    1999 A not-so-simple view of intentional actionPacific Philosophical Quarterly.  80:1-16. 1999

    Book

    Year Title Altmetric
    2016 Action Reconceptualized Human Agency and Its Sources 2016
    2012 Beyond Just War A Virtue Ethics Approach 2012
    2008 Moral Psychology Today Essays on Values, Rational Choice, and the Will 2008

    Chapter

    Year Title Altmetric
    2018 The Use of Lethal Drones in the War on Terror 2018
    2018 Virtue ethics and nonviolence.  168-178. 2018
    2012 The Ethics of War and Law Enforcement in Defending Against Terrorism.  101-114. 2012
    2010 A reappraisal of the doctrine of doing and allowing.  25-45. 2010
    2008 After Anscombe.  141-154. 2008
    2004 Autonomy, Humane Medicine, and Research Ethics: An East Asian Perspective 2004

    Research Overview

  • I am a moral philosopher doing research on a number of inter-connected questions.
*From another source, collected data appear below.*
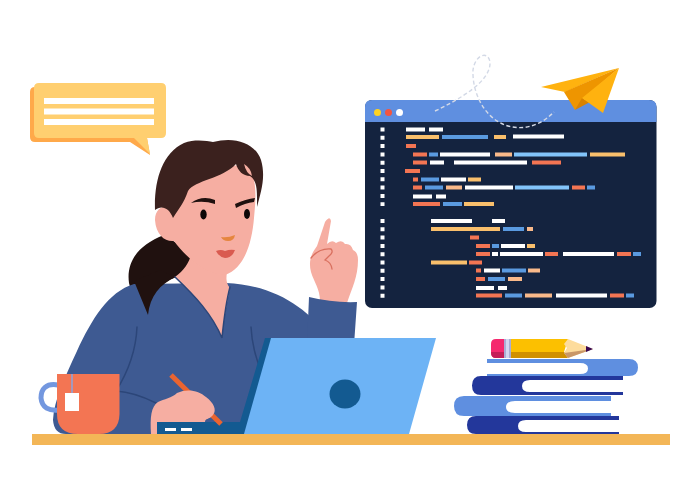
<!DOCTYPE html>
<html lang="en">
<head>
<meta charset="utf-8">
<title>Programmer at work</title>
<style>
:root {
  --skin: #f6aea2; --skin-line: #d9705f; --hair: #3b211e; --hair-dark: #20110f;
  --shirt: #3e5a92; --shirt-line: #2c4679;
  --navy: #14233f; --bar: #5f8fe0; --laptop: #6db3f5; --laptop-dark: #135a91;
  --orange: #f37553; --amber: #ffcf70; --amber-dark: #ffa94a; --desk: #f3b657;
  --code-blue: #5a9ae0; --code-sky: #82c4fa; --code-peach: #f9b98a; --code-gold: #f9bf6c;
  --book: #5f8fe0; --book-dark: #23379b; --white: #fff;
}
html, body { margin: 0; background: var(--white); overflow: hidden; }
svg { display: block; width: 700px; height: 500px; }
.skin { fill: var(--skin); } .hair { fill: var(--hair); } .hair-dark { fill: var(--hair-dark); }
.shirt { fill: var(--shirt); } .white { fill: var(--white); } .orange { fill: var(--orange); }
.fold { fill: none; stroke: var(--shirt-line); stroke-width: 1.5; stroke-linecap: round; }
.crease { fill: none; stroke: var(--skin-line); stroke-width: 1.3; stroke-linecap: round; }
.code path { fill: none; stroke-width: 4; }
.code-white { stroke: var(--white); } .code-orange { stroke: var(--orange); }
.code-blue { stroke: var(--code-blue); } .code-sky { stroke: var(--code-sky); }
.code-peach { stroke: var(--code-peach); } .code-gold { stroke: var(--code-gold); }
.book { fill: var(--book); } .book-dark { fill: var(--book-dark); }
</style>
</head>
<body>
<svg viewBox="0 0 700 500" role="img" aria-label="Woman coding on a laptop at a desk, with a code window, books and a paper plane">
  <g id="speech-bubble">
    <path fill="var(--amber-dark)" d="M35 87H160V138H147L150 155L130 142H35Q30 142 30 137V92Q30 87 35 87Z"/>
    <path fill="var(--amber)" d="M39 83H161Q166 83 166 88V133Q166 138 161 138H147L150 154L134 138H39Q34 138 34 133V88Q34 83 39 83Z"/>
    <path fill="none" stroke="var(--white)" stroke-width="6" d="M44 101H154M44 111.5H154M44 122H154"/>
  </g>

  <g id="code-window">
    <rect x="365" y="100" width="291.500" height="208" rx="7" fill="var(--navy)"/>
    <path fill="var(--bar)" d="M365 122V107Q365 100 372 100H649Q656.500 100 656.500 107V122Z"/>
    <circle cx="377.500" cy="112.500" r="3.500" fill="#ffd21f"/>
    <circle cx="388.500" cy="112.500" r="3.500" fill="#f4553f"/>
    <circle cx="399.500" cy="112.500" r="3.500" class="white"/>
    <path fill="none" stroke="var(--white)" stroke-width="4" stroke-dasharray="4 4.300" d="M382.500 127.500V206M382.500 219V298"/>
    <g class="code">
      <path class="code-white" d="M406 129.500H425M429 129.500H443M513 136.500H564M440 154.500H490M430 162.500H444M454 162.500H527M441 179.500H466M465 187.500H513M413 196.500H432M436 196.500H446M431 221H472M492 221H505M501 246H525M492 254H498M500 254H543M563 254H614M484 270.500H500M476 288H494M498 288H507M556 295.500H607"/>
      <path class="code-orange" d="M406 146H416M413 154.500H427M413 162.500H427M532 162.500H561M405 171H420M413 179.500H418M413 187.500H422M572 187.500H585M413 204H440M470 237.500H479M476 246H490M476 254H490M545 254H558M617 254H631M469 262.500H482M476 270.500H481M476 279H485M476 295.500H502M610 295.500H624"/>
      <path class="code-blue" d="M442 137H488M429 154.500H438M421 179.500H439M425 187.500H443M587 187.500H595M443 204H462M503 229H524M492 246H499M633 254H641M502 270.500H526M488 279H505M505 295.500H522M626 295.500H634"/>
      <path class="code-sky" d="M514 154.500H587M515 187.500H569"/>
      <path class="code-peach" d="M495 154.500H512M446 187.500H462M527 229H533M528 270.500H540M508 279H522M525 295.500H552"/>
      <path class="code-gold" d="M406 137H439M494 137H506M590 154.500H625M468 179.500H481M464 204H494M431 229H500M527 246H535M431 262.500H467"/>
    </g>
  </g>

  <g id="paper-plane">
    <path fill="none" stroke="#d3d9e6" stroke-width="1.400" stroke-dasharray="4 2.500" d="M435 111C462 98 491 81 490 62C488 50 475 55 473 70C472 92 484 119 508 126C526 131 542 124 554 112"/>
    <path fill="#ffb20f" d="M619 68L541 87L565 92Z"/>
    <path fill="#ee9500" d="M619 68L564 92L575 110L583 99Z"/>
    <path fill="#d98200" d="M575 110L582 98L590 102Z"/>
    <path fill="#ffb20f" d="M619 68L582 98L603 113Z"/>
  </g>

  <g id="programmer">
    <path class="hair-dark" d="M164 235C138 245 126 262 129 283C132 298 140 305 148 315C150 294 160 283 176 277C186 272 192 262 195 255Z"/>
    <path class="shirt" d="M134 284C108 292 92 319 77 351C65 377 54 400 53 420Q54 434 66 434H250L330 338C307 308 275 285 226 283Z"/>
    <path class="hair-dark" d="M134 281L148 315C150 296 160 284 176 277L160 270Z"/>
    <path class="skin" d="M193 232C194 253 190 266 175 277C195 296 212 314 222 338C224 318 227 302 230 288C226 283 226 279 227 272L245 240Z"/>
    <path class="fold" d="M175 277C195 296 212 314 222 338C224 318 226 302 230 287M137 327C136 350 128 372 116 391C132 392 144 397 156 403M251 327C252 345 256 357 260 369"/>
    <path class="skin" d="M174 208C166 204 155 207 155 220C156 235 165 242 174 241C185 256 205 275 225 275C245 268 252 242 254 218C256 198 257 180 249 166L195 164C184 177 176 191 174 208Z"/>
    <path class="hair" d="M155 210C154 181 162 153 184 143C195 139 207 141 213 142C235 136 255 143 261 160C266 177 261 192 257 207C257 193 258 181 250 176C243 176 238 171 236 164C222 179 195 180 188 191C184 203 178 210 173 218C169 207 161 205 155 210Z"/>
    <path class="skin" d="M244 164Q251 168 252 176Q246 173 244 164Z"/>
    <g id="face">
      <path class="hair-dark" d="M191 203Q202 195 215 200L215 204Q203 200 191 203ZM235 204Q246 199 255 198L254 202Q245 203 236 208Z"/>
      <ellipse cx="203.500" cy="214.500" rx="3.200" ry="5" fill="#0d0808"/>
      <ellipse cx="247" cy="214" rx="3" ry="5" fill="#0d0808"/>
      <path fill="#e5863f" d="M221 237Q228 238 235 235Q234 241 228 241Q223 241 221 237Z"/>
      <path fill="#d95b50" d="M216 251Q221 249 225 251Q230 249 235 250Q232 258 225 258Q219 257 216 251Z"/>
    </g>
    <g id="raised-hand">
      <path class="skin" d="M320 301C320 289 314 282 311 272C308 260 312 253 317 246L325 222Q330 215 331 221L327 244Q332 239 336 243Q342 239 345 244Q351 243 353 250Q358 252 358 260C358 277 352 288 347 303Z"/>
      <path class="crease" d="M311 258Q319 248 331 249Q334 252 329 256L325 260Q331 262 332 269"/>
      <path class="shirt" d="M309 297Q333 303 357 302L354 345H307Z"/>
    </g>
  </g>

  <g id="laptop">
    <path fill="var(--laptop-dark)" d="M265 338H280L255 434H157V422H240Z"/>
    <path fill="var(--laptop)" d="M271 338H436L409 434H244Z"/>
    <ellipse cx="345" cy="394" rx="15.500" ry="14.500" fill="var(--laptop-dark)"/>
    <path fill="none" stroke="var(--white)" stroke-width="3" d="M165 429.500H176M181 429.500H192"/>
  </g>

  <g id="writing-hand">
    <path fill="none" stroke="#ea6430" stroke-width="5" d="M171 375L221 424"/>
    <path class="skin" d="M151 434C150 417 151 407 158 402C164 399 172 398 177 393C188 388 199 391 206 397C214 403 217 410 213 415C209 420 205 418 205 422H157V434Z"/>
  </g>

  <g id="tea-mug">
    <path fill="none" stroke="#7397df" stroke-width="5" d="M58 385C46 383 41 389 41 398C42 408 49 411 59 410"/>
    <path class="orange" d="M57 374H119.500V414Q119 434 99 434H78Q57 434 57 414Z"/>
    <path fill="none" stroke="#8aa5df" stroke-width="1.500" d="M72 374V393"/>
    <rect x="65" y="393" width="14" height="18" class="white"/>
  </g>

  <g id="books">
    <path class="book" d="M487 359H629Q638 359 638 367.500Q638 376 629 376H487V374H580Q588 374 588 368.500Q588 363 580 363H487Z"/>
    <path class="book-dark" d="M623 376H481Q472 376 472 385.500Q472 395 481 395H623V392H530Q522 392 522 386Q522 380 530 380H623Z"/>
    <path class="book" d="M611 396H464Q454 396 454 406Q454 416 464 416H611V413H515Q506 413 506 407Q506 401 515 401H611Z"/>
    <path class="book-dark" d="M619 416H476Q467 416 467 425Q467 434 476 434H619V432H526Q518 432 518 426Q518 420 526 420H619Z"/>
  </g>

  <g id="pencil">
    <path fill="#f5286e" d="M505 339H496Q491 339 491 344V353Q491 358 496 358H505Z"/>
    <path fill="#c41d58" d="M491 352H505V358H496Q491 358 491 352Z"/>
    <rect x="504" y="339" width="7" height="19" fill="#d3d5f0"/>
    <path stroke="#8185b8" stroke-width="1" d="M505 339V358M510 339V358"/>
    <path fill="#fcc000" d="M511 339H568L564 352H511Z"/>
    <path fill="#d09000" d="M511 352H565L568 358H511Z"/>
    <path fill="#fddc9c" d="M568 339L593 349L568 358L564 353L567 348L564 344Z"/>
    <path fill="#c99768" d="M564 353L593 349L568 358Z"/>
    <path fill="#3a0750" d="M586 346L593 349L586 352Z"/>
  </g>

  <rect id="desk" x="32" y="434" width="638" height="11" fill="var(--desk)"/>
</svg>
</body>
</html>
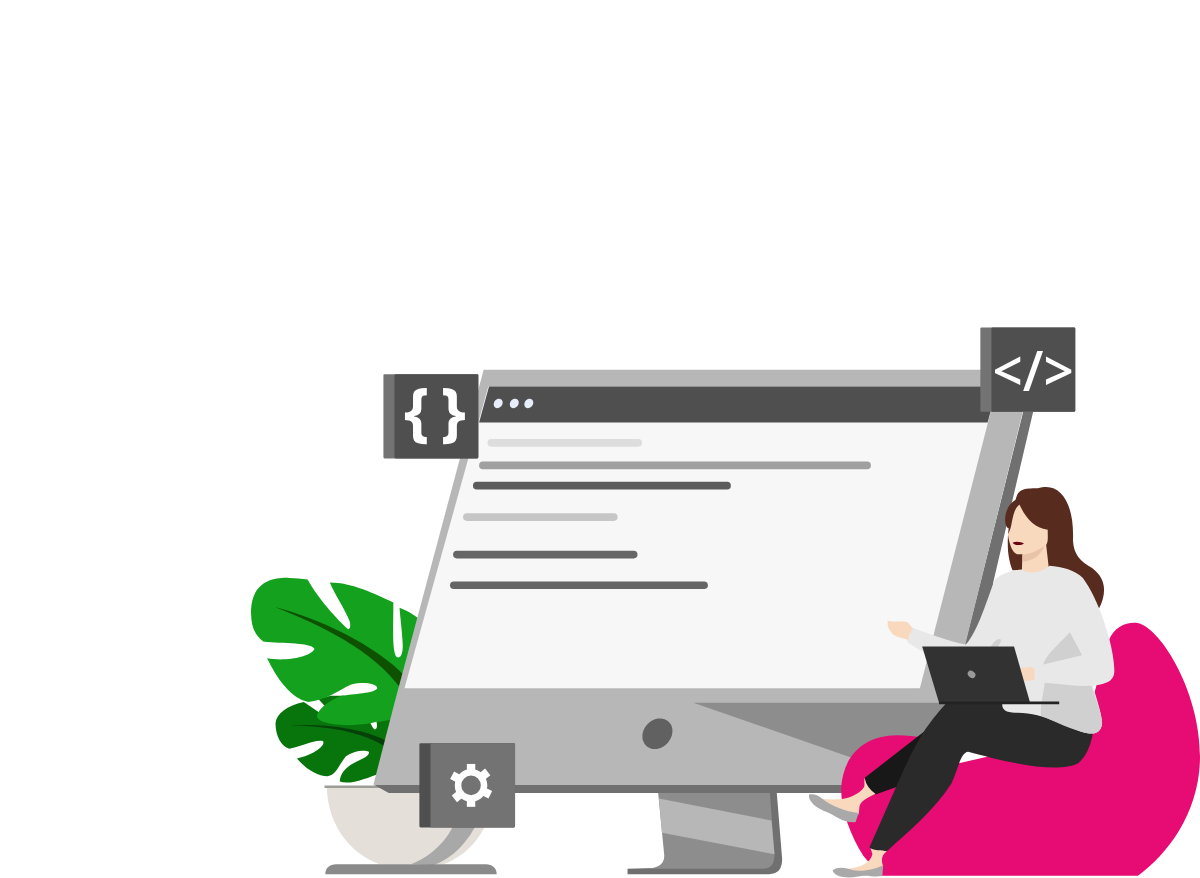
<!DOCTYPE html>
<html lang="en">
<head>
<meta charset="utf-8">
<title>Developer at work</title>
<link rel="stylesheet" href="https://fonts.googleapis.com/css2?family=Open+Sans:wght@600;700&display=swap">
<style>
:root{
  --paper:#ffffff; --screen:#f7f7f7; --frame:#b7b7b7; --frame-shade:#8d8d8d; --frame-edge:#707070;
  --slate:#4f4f4f; --slate-light:#737373; --dots:#e6eefb;
  --leaf:#13a11e; --leaf-deep:#08750c; --vein:#0e5200; --vein-deep:#05420a;
  --pot:#e4dfd9; --pot-stripe:#a8a8a8; --pot-base:#8a8a8a; --pot-rim:#9d9d97;
  --pink:#e60c73; --hair:#582b1f; --skin:#f9d9be; --skin-shade:#e9c3a8; --lips:#6a0011;
  --sweater:#e8e8e8; --sweater-shade:#d0d0d0; --trousers:#2a2a2a; --trousers-back:#181818; --shoe:#a9a9a9;
  --laptop:#323232; --laptop-base:#232323;
}
*{margin:0;padding:0;box-sizing:border-box}
html,body{width:1200px;height:878px;overflow:hidden;background:var(--paper)}
main,svg{display:block;width:1200px;height:878px}
.code-lines path{fill:none;stroke-width:10;stroke-linecap:round}
.symbol{font-family:"Open Sans",sans-serif;font-weight:700;fill:var(--paper)}
.tag{font-size:73px;font-weight:600}
.brace{font-size:84px;text-anchor:middle}
</style>
</head>
<body>
<main>
<svg viewBox="0 0 1568 1147" preserveAspectRatio="none" role="img" aria-label="Woman with a laptop on a pink beanbag beside a large monitor showing lines of code">
  <defs>
    <rect id="gear-tooth" x="-5.5" y="-28" width="11" height="12"/>
    <ellipse id="window-dot" rx="5.4" ry="6.6" transform="rotate(38)"/>
  </defs>

  <g id="plant">
    <path fill="var(--leaf-deep)" d="M397 917L422 934L500 935L520 930L497 1010C480 1016 458 1026 444 1021C444 1013 450 1003 462 997C470 993 484 988 482 982C475 979 461 981 452 988C442 1000 440 1012 428 1014C415 1014 400 1005 388 991C410 986 426 974 422 968C410 966 395 975 378 978C368 976 360 962 360 945C361 932 375 922 397 917ZM416 913L432 909L450 909L424 922Z"/>
    <path fill="var(--vein-deep)" d="M379 947.500C425 945 475 951 510 970L506 977C470 954 425 949 379 947.500Z"/>
    <path fill="var(--leaf)" d="M328 800C328 760 357 754 378 755C386 755 394 756 402 757C415 781 441 810 455 822C458 821 458 817 457 812C451 796 437 776 431 761C460 761 490 776 514 787C514 820 512 850 518 858C525 862 527 850 526 838C525 822 523 806 522 794C535 799 544 805 550 811L515 939C490 945 448 952 422 943C417 941 414 938 414 935C417 925 432 914 446 909C462 906 489 906 493 899C492 892 472 891 460 894C446 899 432 913 403 917C380 913 361 885 349 860C370 864 404 860 411 848C408 839 370 841 344 838C333 830 328 818 328 800Z"/>
    <path fill="var(--vein)" d="M359 793C415 807 490 842 530 884L525 901C487 849 420 817 359 793Z"/>
    <path fill="var(--paper)" d="M484 945L492 943C493 948 493 952 490 953C487 952 486 948 484 945Z"/>
    <path fill="var(--pot)" d="M427 1027H647C645 1072 621 1114 579 1129H496C454 1113 428 1075 427 1027Z"/>
    <path fill="var(--pot-stripe)" d="M537 1129C562 1120 586 1098 596 1070H626C612 1100 592 1121 567 1130Z"/>
    <path fill="var(--pot-rim)" d="M424 1026H508V1029.500H424Z"/>
    <path fill="var(--pot-base)" d="M425 1142C425 1134 431 1129 439 1129H635C643 1129 649 1134 649 1142Z"/>
  </g>

  <g id="monitor">
    <path fill="var(--frame-edge)" d="M860 1036H1015L1022 1122C1022 1135 1017 1142 1005 1142H820V1135L1000 1130Z"/>
    <path fill="var(--frame-shade)" d="M860 1036H1006L1012 1116C1012 1128 1008 1135 997 1135H842C858 1135 868 1130 868 1118Z"/>
    <path fill="var(--frame)" d="M861 1043L1008 1072L1012 1116L865 1088Z"/>
    <path fill="var(--frame-edge)" d="M1337 538H1350L1298 760L1285 850L1260 845ZM488 1025H1140V1036H508Z"/>
    <path fill="var(--frame)" d="M632 483H1350L1216 1025H488L515 920Z"/>
    <path fill="var(--frame-shade)" d="M906 918H1243L1217 1025L1113 990Z"/>
    <path fill="var(--screen)" d="M638 505H1303L1202 899H528.500Z"/>
    <path fill="var(--slate)" d="M639 505H1303L1290.500 552H626Z"/>
    <g fill="var(--dots)">
      <use href="#window-dot" x="0" y="0" transform="translate(651 527)"/>
      <use href="#window-dot" transform="translate(672 527)"/>
      <use href="#window-dot" transform="translate(691 527)"/>
    </g>
    <g class="code-lines">
      <path stroke="#dddddd" d="M642 578.500H834"/>
      <path stroke="#a0a0a0" d="M631 608H1133"/>
      <path stroke="#5c5c5c" d="M623 634.500H950"/>
      <path stroke="#c6c6c6" d="M610 675.500H802"/>
      <path stroke="#666666" d="M597 724.500H828"/>
      <path stroke="#666666" d="M593 764.500H920"/>
    </g>
    <ellipse cx="859" cy="958.500" rx="18" ry="21.500" transform="rotate(42 859 958.500)" fill="#616161"/>
  </g>

  <g id="brace-tile">
    <rect x="501" y="489" width="124" height="110" rx="1.500" fill="var(--slate-light)"/>
    <rect x="515.500" y="489" width="109.500" height="110" rx="1.500" fill="var(--slate)"/>
    <text class="symbol brace" x="544.500" y="567">{</text>
    <text class="symbol brace" x="592" y="567">}</text>
  </g>

  <g id="tag-tile">
    <rect x="1281" y="428" width="124" height="110" rx="1.500" fill="var(--slate-light)"/>
    <rect x="1295.500" y="428" width="109.500" height="110" rx="1.500" fill="var(--slate)"/>
    <text class="symbol tag" x="1297" y="511" textLength="106" lengthAdjust="spacingAndGlyphs">&lt;/&gt;</text>
  </g>

  <g id="gear-tile">
    <rect x="548" y="971" width="125" height="110" rx="1.500" fill="var(--slate)"/>
    <rect x="562.500" y="971" width="110.500" height="110" rx="1.500" fill="var(--slate-light)"/>
    <g transform="translate(615.500 1026)" fill="var(--paper)">
      <circle r="17" fill="none" stroke="var(--paper)" stroke-width="8.500"/>
      <use href="#gear-tooth"/>
      <use href="#gear-tooth" transform="rotate(51)"/>
      <use href="#gear-tooth" transform="rotate(116)"/>
      <use href="#gear-tooth" transform="rotate(180)"/>
      <use href="#gear-tooth" transform="rotate(231)"/>
      <use href="#gear-tooth" transform="rotate(298)"/>
    </g>
  </g>

  <path id="beanbag" fill="var(--pink)" d="M1449 836C1456 820 1469 813 1484 813.500C1513 815 1568 900 1568 988C1568 1060 1527 1115 1487 1144H1150L1128 1118C1112 1092 1099 1060 1099 1030C1102 985 1130 961 1172 960.500C1185 960.500 1196 962 1207 964L1240 1000L1415 960Z"/>

  <g id="woman">
    <path fill="var(--hair)" d="M1327 653C1330 640 1336 638 1356 638C1386 628 1404 658 1402 706C1403 725 1412 733 1427 742C1446 756 1446 775 1436 795L1412 765L1365 745L1323 745C1318 732 1315 716 1318 690C1312 690 1309 664 1327 653Z"/>
    <path fill="var(--skin)" d="M1332 659C1321 668 1324 688 1317 698C1319 712 1323 722 1329 724H1336L1335 752H1368L1370 738L1367 712C1370 708 1369 700 1369 692C1351 689 1341 678 1332 659Z"/>
    <path fill="var(--skin-shade)" d="M1336 724.500C1347 724 1356 719 1365 713C1360 725 1350 733 1336 734Z"/>
    <path fill="var(--lips)" d="M1323 709C1328 706.500 1334 708 1338 710C1334 713 1326 713 1323 709Z"/>

    <path fill="var(--trousers-back)" d="M1216 949L1130 1016C1130 1024 1136 1032 1144 1038L1174 1027L1225 980Z"/>
    <path fill="var(--skin)" d="M1130 1016C1131 1025 1137 1032 1144 1037C1133 1042 1124 1047 1123 1054L1122 1064L1085 1056L1071 1043C1094 1046 1113 1045 1127 1031C1132 1026 1128 1022 1130 1016Z"/>
    <path fill="var(--shoe)" d="M1057 1038C1063 1037 1068 1038 1074 1043C1086 1053 1105 1060 1122 1062L1118 1074C1102 1076 1091 1064 1076 1059C1066 1055 1056 1047 1057 1038Z"/>
    <path fill="var(--skin)" d="M1137 1106L1160 1111C1152 1117 1151 1122 1154 1132L1130 1142L1108 1135C1124 1133 1137 1128 1140 1116Z"/>
    <path fill="var(--shoe)" d="M1088 1137C1094 1132 1105 1133 1115 1137C1130 1139 1145 1135 1154 1130L1153 1144C1143 1147 1133 1142 1121 1145C1108 1148 1090 1146 1088 1137Z"/>
    <path fill="var(--trousers)" d="M1237 918H1306L1312 910L1428 958C1425 976 1418 990 1409 997C1380 1012 1310 994 1265 982C1255 983 1252 1005 1243 1024C1220 1060 1185 1088 1159 1112C1152 1110 1143 1112 1136 1107L1182 1003C1200 966 1208 950 1237 918Z"/>

    <path fill="var(--sweater)" d="M1300 757C1310 748 1324 745 1335 744C1342 750 1361 749 1371 739C1388 740 1405 745 1415 755C1435 782 1455 840 1456 874C1457 891 1445 893 1428 896C1432 911 1440 932 1440 946C1438 957 1431 959 1421 958C1395 952 1365 931 1330 931C1313 932 1308 926 1310 918L1230 870L1207 852C1199 847 1190 843 1185 838L1192 820C1215 828 1240 838 1262 842C1278 825 1290 782 1300 757Z"/>
    <path fill="var(--sweater-shade)" d="M1365 892C1388 894 1408 897 1426 896C1432 915 1441 935 1440 946C1438 957 1431 959 1421 958C1399 953 1380 943 1360 935C1359 920 1364 905 1365 892ZM1398 826L1414 856L1363 868C1367 855 1383 842 1398 826ZM1294 846C1299 836 1306 833 1308 836C1308 840 1305 842 1304 846Z"/>
    <path fill="var(--skin)" d="M1160 811C1169 813 1178 811 1186 813L1193 821C1190 826 1187 830 1187 836C1180 834 1173 833 1167 829C1161 822 1159 818 1160 811ZM1330 873L1348 871L1352 875V888L1338 890Z"/>
  </g>

  <g id="laptop">
    <path fill="var(--laptop)" d="M1205 844.500H1325L1346 918H1227Z"/>
    <path fill="var(--laptop-base)" d="M1227 916.500H1384V920H1227Z"/>
    <ellipse cx="1269.500" cy="881" rx="5.500" ry="4.200" transform="rotate(38 1269.500 881)" fill="#999999"/>
  </g>
</svg>
</main>
</body>
</html>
The work that I do in normative ethics is to formulate and defend a version of virtue ethics, and to apply the theory to issues in the ethics of war and in medical ethics. In recent times, virtue ethics has enjoyed a resurgence of interest outside of ancient philosophy circles as a rival to utilitarianism and deontological ethics. But there is no consensus among virtue ethicists on a version that can overcome challenges to Aristotle’s account. I have been using my background in the philosophy of action to develop the conceptual foundation in moral psychology for virtue ethics, and I am now working on a neo-Aristotelian virtue ethics that is different from other versions. This project involves examination of what the human good is and how practical wisdom is exercised by virtuous agents in a way that does not depend on the application of rules or the comparison of alternatives in terms of a single value. A central question in virtue ethics that I am interested in concerns what the relation is between human good and happiness.

    Keywords - Ethical Theory, Ethics of War, Medical Ethics, Moral Psychology (particularly, Philosophy of Action, Practical Reasoning)
  • Education And Training

  • Doctor of Philosophy, Stanford University 1993
  • Full Name

  • David Chan